Gambling enforcement amendment bill gets vetoed in Arkansas

Arkansas gambling bill vetoed.

The ammendment was passed easily by both chambers but Hutchinson didn't approve it.

Senator Scott Filipo’s SB 496 wanted to stop the Arkansas Alcoholic Beverage Control from judging the legality of gaming operations.

US.- Arkansas Governor Asa Hutchinson has vetoed a bill that would have restricted Arkansas Alcoholic Beverage Control (ABC) activity to reporting violations related to their field only. Senator Scott Flippo (R-Mountain Home) promoted Senate Bill 496 -authored by himself- that would’ve pushed the ABC to turn the blind eye if they happen to found illegal gambling activity while conducting inspections of their own.

The ammendment to current state’s charitable gaming law passed both chambers of the Arkansas General Assembly last month but failed to gain Hutchinson’s favor as he sated that enforcement agents cannot be told to disregard the Arksansas law: “With this bill, the legislative branch has singled out a single enforcement agency in an effort to prevent the executive branch from enforcing existing criminal laws,” he asserted. “Prohibiting executive enforcement of laws enacted by the General Assembly is not the proper method to address these concerns.”

Current state’s charitable gaming law allows groups like the Veterans of Foreign Wars, Elk’s Club, and other nonprofits to house gaming machines and organise bingo and small games of chance like pull tabs.
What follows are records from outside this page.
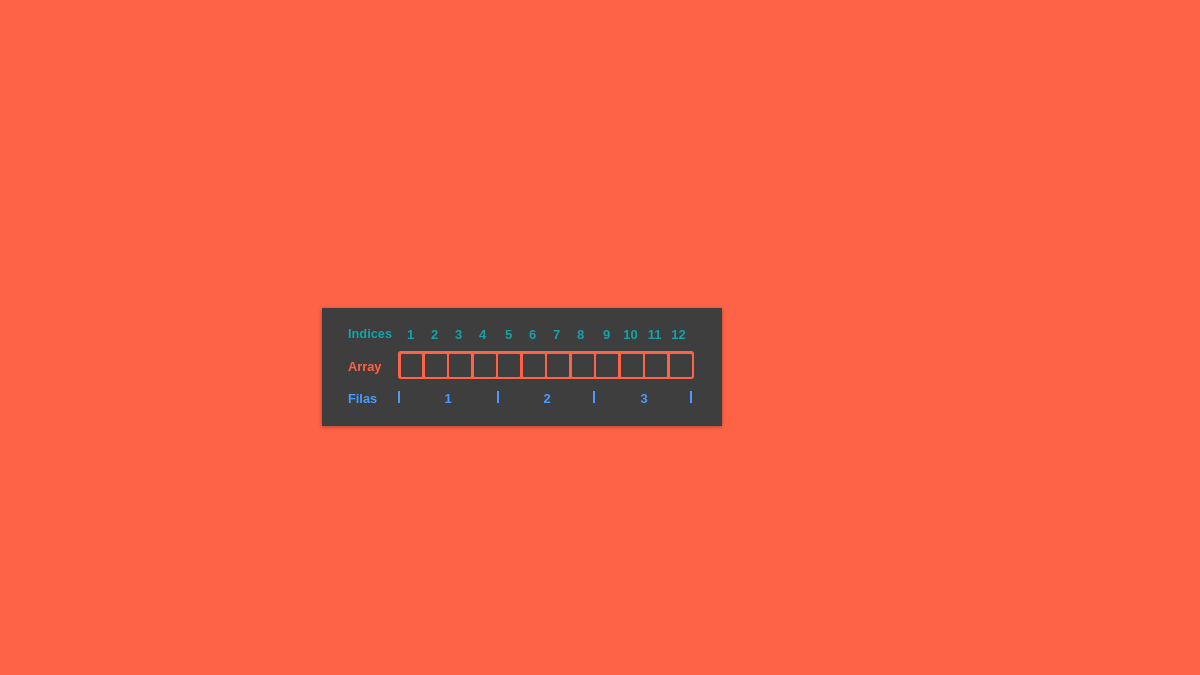
<!DOCTYPE html>
<html lang="es">
<head>
<meta charset="utf-8">
<title>Array, índices y filas</title>
<style>
:root {
  --coral: #ff6347;
  --panel: #3e3e3e;
  --teal: #14a3a8;
  --blue: #4a9bff;
}
* { box-sizing: border-box; margin: 0; padding: 0; }
body {
  width: 1200px;
  height: 675px;
  overflow: hidden;
  padding: 308px 0 0 322px;
  background: var(--coral);
  font: bold 13px/15px "Liberation Sans", Arial, sans-serif;
}
.panel {
  display: grid;
  grid-template-columns: 50px 296px;
  grid-template-rows: 31px 32px 33px;
  align-items: center;
  width: 400px;
  height: 118px;
  padding: 10px 0 0 26px;
  background: var(--panel);
  box-shadow: 0 1px 4px rgba(0, 0, 0, 0.3);
}
.indices { color: var(--teal); }
.array { color: var(--coral); }
.rows { color: var(--blue); }
.label { font-size: 12.8px; }
.label.array { padding-top: 2px; }
.label.rows { padding-top: 1px; }
.index-list {
  display: flex;
  gap: 2px;
  padding: 2px 0 0 0.5px;
}
.index-group {
  display: grid;
  grid-template-columns: repeat(4, 24px);
  text-align: center;
}
.cells {
  display: grid;
  grid-template-columns: repeat(12, 1fr);
  gap: 2.5px;
  height: 28px;
  padding: 2.5px;
  border-radius: 3px;
  background: var(--coral);
}
.cells span { background: var(--panel); border-radius: 1px; }
.row-scale {
  display: grid;
  grid-template-columns: 2px 97px 2px 94px 2px 95px 2px;
  align-items: center;
  padding-top: 1px;
  text-align: center;
}
.tick {
  height: 12px;
  margin-top: -2px;
  background: var(--blue);
}
.row-one { padding-right: 1px; }
.row-two { padding-left: 2px; }
.row-three { padding-left: 3px; }
</style>
</head>
<body>
<main class="panel">
  <div class="label indices">Indices</div>
  <div class="index-list indices">
    <div class="index-group"><span>1</span><span>2</span><span>3</span><span>4</span></div>
    <div class="index-group"><span>5</span><span>6</span><span>7</span><span>8</span></div>
    <div class="index-group"><span>9</span><span>10</span><span>11</span><span>12</span></div>
  </div>

  <div class="label array">Array</div>
  <div class="cells">
    <span></span><span></span><span></span><span></span>
    <span></span><span></span><span></span><span></span>
    <span></span><span></span><span></span><span></span>
  </div>

  <div class="label rows">Filas</div>
  <div class="row-scale rows">
    <i class="tick"></i><span class="row-one">1</span>
    <i class="tick"></i><span class="row-two">2</span>
    <i class="tick"></i><span class="row-three">3</span>
    <i class="tick"></i>
  </div>
</main>
</body>
</html>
The main issue came when slot and video gaming machines appeared in gas stations all across the state. When coming across them, ABC has often informed local authorities about their existence and even shut them down themselves. Owners have claimed that said machines are legal since gamblers are rewarded with store credit instead of mony. Senator Flippo went further and accused the ABC of harrassing bussines owners. He assures that the ABC -that operates under Governor’s executive branch- shouldn’t have a saying when it comes to the legality of a gaming machine. But, at least for now, things will remain the same after Hutchinson’s veto.